By Jeffrey Kluger
It’s a lot easier than you think to teach the hard stuff. Keeping it fun is a good place to start
Few things make a science teacher happier than hearing a child call an idea weird. If you speak fluent child (and a good science teacher does), weird doesn’t mean what it usually means—odd, off-putting. It means interesting, mystifying and deeply, deeply cool.
Google’s Chromebooks Make Up Half of US Classroom Devices (CNBC)
By Harriet Taylor
Google, Microsoft and Apple have been competing for years in the very lucrative education technology market. For the first time, Google has taken a huge lead over its rivals.
Chromebooks now make up more than half of all devices in U.S. classrooms, up from less than 1 percent in 2012, according to a new report from Futuresource Consulting. To analysts, this comes as a big surprise.
School Internet Access Shows Big Progress, New Report Shows (Education Week)
By Benjamin Herold
The number of students without adequate Internet connections in school has been cut in half over the past two years, according to a new analysis by the broadband-advocacy group EducationSuperHighway.

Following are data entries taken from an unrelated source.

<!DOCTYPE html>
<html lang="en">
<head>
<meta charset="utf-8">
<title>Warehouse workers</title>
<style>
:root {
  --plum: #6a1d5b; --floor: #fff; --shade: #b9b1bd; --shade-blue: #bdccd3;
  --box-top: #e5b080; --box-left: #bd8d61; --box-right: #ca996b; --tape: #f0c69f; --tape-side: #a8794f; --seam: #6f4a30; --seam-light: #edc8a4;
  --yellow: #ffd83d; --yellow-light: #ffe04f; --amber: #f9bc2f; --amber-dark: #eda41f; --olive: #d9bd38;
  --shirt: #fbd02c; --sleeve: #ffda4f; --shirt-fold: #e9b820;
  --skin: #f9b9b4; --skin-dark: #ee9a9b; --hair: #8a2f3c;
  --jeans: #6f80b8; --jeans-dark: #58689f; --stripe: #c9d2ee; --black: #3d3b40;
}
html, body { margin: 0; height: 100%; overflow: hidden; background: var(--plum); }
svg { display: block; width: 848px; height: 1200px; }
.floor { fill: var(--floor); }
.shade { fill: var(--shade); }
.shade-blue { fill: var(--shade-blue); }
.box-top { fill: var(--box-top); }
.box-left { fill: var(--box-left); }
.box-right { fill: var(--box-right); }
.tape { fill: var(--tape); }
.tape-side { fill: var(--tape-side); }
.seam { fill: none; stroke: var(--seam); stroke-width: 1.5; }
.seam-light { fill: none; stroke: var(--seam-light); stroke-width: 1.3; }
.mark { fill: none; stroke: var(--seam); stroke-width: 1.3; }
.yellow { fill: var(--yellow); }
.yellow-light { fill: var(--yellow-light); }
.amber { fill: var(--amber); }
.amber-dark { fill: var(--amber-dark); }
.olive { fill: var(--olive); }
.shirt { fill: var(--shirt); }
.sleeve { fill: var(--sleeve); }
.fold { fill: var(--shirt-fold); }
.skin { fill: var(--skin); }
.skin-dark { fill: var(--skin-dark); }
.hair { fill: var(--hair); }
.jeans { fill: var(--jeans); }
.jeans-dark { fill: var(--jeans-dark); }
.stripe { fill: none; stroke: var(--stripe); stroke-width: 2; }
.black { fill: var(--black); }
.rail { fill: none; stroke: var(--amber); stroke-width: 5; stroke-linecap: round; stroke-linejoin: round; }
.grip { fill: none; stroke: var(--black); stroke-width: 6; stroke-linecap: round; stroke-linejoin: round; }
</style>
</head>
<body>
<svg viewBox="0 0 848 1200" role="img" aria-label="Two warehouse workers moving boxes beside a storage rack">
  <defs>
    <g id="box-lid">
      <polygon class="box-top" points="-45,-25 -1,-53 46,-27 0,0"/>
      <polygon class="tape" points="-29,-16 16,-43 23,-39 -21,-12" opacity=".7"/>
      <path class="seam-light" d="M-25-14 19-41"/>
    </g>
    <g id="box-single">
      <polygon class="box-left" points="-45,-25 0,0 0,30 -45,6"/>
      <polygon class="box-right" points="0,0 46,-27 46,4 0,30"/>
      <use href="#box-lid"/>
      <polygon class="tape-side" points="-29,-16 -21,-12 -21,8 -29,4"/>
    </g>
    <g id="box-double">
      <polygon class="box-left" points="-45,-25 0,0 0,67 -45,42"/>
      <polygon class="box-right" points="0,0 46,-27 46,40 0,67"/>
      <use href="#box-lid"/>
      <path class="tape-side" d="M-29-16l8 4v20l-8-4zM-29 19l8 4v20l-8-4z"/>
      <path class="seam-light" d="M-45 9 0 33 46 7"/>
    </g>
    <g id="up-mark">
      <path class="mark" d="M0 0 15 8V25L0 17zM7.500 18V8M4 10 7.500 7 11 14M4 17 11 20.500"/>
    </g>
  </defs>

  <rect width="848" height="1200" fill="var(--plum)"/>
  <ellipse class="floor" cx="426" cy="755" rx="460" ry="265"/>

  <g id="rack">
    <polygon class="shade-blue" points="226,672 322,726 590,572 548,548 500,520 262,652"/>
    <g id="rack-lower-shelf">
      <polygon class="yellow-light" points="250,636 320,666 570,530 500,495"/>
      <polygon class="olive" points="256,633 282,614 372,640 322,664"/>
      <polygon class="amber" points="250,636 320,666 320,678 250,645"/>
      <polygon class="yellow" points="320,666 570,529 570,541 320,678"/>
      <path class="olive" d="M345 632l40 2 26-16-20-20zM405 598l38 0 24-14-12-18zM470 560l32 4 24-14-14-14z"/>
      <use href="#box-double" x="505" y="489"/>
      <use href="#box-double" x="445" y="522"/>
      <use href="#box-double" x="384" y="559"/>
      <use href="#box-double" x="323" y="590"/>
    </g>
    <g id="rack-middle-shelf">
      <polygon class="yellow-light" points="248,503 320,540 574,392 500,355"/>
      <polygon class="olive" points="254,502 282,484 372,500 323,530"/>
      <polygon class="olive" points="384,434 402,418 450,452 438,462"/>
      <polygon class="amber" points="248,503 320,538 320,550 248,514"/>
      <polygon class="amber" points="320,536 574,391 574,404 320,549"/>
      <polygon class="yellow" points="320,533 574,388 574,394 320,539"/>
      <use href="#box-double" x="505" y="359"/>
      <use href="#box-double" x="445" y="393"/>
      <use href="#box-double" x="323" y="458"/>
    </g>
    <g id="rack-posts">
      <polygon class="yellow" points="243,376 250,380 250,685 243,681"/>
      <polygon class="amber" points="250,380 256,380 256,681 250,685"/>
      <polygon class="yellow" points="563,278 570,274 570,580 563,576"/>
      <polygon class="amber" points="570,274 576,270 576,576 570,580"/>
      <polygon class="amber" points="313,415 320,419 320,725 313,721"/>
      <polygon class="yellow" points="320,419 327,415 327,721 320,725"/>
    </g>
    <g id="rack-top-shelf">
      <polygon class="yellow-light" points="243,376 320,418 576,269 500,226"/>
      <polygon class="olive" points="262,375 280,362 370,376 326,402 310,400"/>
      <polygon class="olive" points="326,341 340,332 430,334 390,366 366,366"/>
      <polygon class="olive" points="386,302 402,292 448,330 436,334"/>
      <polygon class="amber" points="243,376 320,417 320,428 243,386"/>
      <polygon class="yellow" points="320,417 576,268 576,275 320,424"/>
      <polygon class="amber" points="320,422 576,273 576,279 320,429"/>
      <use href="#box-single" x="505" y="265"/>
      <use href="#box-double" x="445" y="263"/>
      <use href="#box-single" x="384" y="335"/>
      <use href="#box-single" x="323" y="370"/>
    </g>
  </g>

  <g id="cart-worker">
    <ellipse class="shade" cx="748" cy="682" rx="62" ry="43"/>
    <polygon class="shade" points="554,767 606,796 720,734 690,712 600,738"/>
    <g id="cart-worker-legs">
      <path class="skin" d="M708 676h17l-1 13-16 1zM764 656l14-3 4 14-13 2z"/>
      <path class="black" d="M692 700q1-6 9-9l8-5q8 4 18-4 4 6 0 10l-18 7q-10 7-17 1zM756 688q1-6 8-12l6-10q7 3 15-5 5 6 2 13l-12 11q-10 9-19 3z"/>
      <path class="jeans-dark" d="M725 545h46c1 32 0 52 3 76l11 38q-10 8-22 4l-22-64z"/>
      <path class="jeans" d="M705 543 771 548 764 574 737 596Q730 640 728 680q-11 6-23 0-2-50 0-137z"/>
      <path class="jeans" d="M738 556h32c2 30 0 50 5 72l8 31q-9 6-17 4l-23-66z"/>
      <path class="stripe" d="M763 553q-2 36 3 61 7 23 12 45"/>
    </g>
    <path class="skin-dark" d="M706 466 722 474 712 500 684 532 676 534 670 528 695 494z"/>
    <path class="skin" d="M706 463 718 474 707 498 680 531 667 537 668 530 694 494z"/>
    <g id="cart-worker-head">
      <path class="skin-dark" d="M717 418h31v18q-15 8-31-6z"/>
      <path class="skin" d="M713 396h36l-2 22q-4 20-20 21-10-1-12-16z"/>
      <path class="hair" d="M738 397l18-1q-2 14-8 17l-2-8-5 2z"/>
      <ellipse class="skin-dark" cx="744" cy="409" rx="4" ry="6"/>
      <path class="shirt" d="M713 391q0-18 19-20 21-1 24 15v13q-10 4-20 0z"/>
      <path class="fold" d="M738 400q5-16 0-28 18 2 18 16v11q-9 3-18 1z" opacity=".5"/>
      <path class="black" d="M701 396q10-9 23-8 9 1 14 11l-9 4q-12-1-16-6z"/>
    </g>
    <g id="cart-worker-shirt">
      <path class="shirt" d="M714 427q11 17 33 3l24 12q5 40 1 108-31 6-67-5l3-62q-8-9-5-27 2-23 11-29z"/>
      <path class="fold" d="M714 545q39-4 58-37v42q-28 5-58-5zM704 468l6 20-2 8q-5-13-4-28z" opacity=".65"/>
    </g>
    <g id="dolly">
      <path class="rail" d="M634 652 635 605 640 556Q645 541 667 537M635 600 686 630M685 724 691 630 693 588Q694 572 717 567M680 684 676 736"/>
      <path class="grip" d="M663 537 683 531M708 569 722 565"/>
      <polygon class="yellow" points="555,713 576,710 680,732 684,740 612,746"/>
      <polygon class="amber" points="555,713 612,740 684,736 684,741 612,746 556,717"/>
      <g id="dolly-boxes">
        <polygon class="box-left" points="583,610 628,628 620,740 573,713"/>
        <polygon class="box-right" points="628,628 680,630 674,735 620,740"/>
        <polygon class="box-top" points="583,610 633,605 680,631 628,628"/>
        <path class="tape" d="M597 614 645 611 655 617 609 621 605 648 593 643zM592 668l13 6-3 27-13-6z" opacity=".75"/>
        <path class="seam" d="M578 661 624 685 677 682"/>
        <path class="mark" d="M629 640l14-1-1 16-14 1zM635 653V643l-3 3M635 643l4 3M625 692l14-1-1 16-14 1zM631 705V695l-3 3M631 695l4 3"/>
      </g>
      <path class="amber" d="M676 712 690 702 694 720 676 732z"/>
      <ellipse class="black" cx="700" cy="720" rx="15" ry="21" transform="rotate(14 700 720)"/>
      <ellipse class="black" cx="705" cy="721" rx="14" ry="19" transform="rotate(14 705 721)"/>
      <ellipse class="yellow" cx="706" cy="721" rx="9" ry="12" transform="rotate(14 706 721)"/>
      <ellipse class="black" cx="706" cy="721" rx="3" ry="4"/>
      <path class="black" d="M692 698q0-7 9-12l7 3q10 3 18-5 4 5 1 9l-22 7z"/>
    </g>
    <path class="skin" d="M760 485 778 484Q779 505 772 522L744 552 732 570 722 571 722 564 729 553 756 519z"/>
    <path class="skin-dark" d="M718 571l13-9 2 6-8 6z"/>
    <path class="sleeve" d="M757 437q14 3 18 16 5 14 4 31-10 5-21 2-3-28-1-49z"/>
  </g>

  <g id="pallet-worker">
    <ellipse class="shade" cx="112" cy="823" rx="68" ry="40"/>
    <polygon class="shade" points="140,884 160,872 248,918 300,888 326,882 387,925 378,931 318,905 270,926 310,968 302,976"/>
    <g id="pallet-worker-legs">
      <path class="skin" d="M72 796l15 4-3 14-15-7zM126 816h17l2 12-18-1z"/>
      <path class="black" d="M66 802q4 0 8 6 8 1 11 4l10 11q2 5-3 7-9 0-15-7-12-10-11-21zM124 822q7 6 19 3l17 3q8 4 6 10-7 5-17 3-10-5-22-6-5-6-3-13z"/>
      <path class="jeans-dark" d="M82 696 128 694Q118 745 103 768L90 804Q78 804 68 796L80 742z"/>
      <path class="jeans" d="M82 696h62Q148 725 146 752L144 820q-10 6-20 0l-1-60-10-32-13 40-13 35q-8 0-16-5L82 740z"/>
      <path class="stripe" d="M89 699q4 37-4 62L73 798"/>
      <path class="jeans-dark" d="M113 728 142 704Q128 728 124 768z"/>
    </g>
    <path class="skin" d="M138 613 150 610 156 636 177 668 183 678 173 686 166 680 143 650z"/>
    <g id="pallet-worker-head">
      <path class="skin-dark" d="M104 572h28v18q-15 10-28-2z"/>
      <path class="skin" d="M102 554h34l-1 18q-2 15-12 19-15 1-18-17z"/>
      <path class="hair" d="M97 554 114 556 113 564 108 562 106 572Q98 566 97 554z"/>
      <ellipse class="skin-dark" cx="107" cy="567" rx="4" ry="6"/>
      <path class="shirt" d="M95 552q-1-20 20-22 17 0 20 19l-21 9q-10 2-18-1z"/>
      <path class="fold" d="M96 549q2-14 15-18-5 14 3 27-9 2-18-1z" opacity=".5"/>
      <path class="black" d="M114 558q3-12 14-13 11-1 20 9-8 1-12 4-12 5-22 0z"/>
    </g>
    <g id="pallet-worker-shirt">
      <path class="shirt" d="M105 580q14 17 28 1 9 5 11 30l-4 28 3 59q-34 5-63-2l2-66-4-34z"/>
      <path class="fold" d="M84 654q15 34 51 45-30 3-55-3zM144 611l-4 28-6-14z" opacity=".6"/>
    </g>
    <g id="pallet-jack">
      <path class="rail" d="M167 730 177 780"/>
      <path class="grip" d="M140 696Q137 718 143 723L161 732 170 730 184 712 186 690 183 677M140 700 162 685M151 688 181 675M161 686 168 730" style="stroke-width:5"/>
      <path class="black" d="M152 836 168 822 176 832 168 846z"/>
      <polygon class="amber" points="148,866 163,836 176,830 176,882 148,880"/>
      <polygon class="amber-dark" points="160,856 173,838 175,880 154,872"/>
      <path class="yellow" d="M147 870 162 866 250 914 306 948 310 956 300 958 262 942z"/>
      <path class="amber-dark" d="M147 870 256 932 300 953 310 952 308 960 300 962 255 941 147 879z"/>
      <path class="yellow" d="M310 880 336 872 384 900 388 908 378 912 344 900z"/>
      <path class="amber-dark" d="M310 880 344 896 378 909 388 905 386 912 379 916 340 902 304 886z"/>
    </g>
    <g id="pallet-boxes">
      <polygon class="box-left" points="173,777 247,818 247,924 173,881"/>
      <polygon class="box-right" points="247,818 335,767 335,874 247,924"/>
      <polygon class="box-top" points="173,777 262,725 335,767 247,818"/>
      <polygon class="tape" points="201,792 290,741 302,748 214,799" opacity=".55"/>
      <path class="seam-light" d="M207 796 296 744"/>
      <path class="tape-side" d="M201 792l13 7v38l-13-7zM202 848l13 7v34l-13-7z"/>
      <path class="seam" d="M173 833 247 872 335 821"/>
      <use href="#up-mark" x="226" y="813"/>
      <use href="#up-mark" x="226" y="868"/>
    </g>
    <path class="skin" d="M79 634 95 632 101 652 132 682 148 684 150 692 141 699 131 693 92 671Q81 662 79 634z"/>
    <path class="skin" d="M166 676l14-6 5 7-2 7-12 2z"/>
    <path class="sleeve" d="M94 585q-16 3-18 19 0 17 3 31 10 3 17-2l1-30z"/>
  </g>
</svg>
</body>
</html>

During the same period, the rate most districts pay for bandwidth has also declined by 50 percent, the group found.
Study: Millennials Spend More Than 3 Hours A Day On Mobile Phones (THE Journal)
By Rhea Kelly
The average U.S. millennial (aged 16-30) with Internet access spends 3.1 hours a day on a mobile phone — totaling 21.7 hours a week or 1,128 hours (47 days) a year, according to a new study from global research consultancy TNS. The annual Connected Life study surveys more than 60,000 Internet users across 50 countries on their digital attitudes and behaviors.
What, And How, Do Rural Teens Want To Read? (Education Week)
By Jackie Mader
At a time when schools are increasingly turning to digital devices to deliver content to students, a small, recently released study of rural teens says that print is the most desired medium for reading material in some rural areas, unlike the preferences of urban teens.
To Measure What Tests Can’t, Some Schools Turn To Surveys (NPR)
Last year, Susan Avey, the principal of Bogle Junior High School in Chandler, Ariz., had a heart-to-heart with one of her new teachers about how he was relating to students.
In a previous year, this might have been a conversation based on subjective impressions. The teacher might have gotten defensive. But this year, Avey had a new tool up her sleeve: a survey of her students.
Growing Push to Expose More Students to Computer Science (ABC News)
Moving her finger over the laptop trackpad, 6-year-old Lauren Meek drags and drops a block of code to build a set of instructions. She clicks the “run” button and watches as the character moves through a maze. She then pumps her fist in excitement.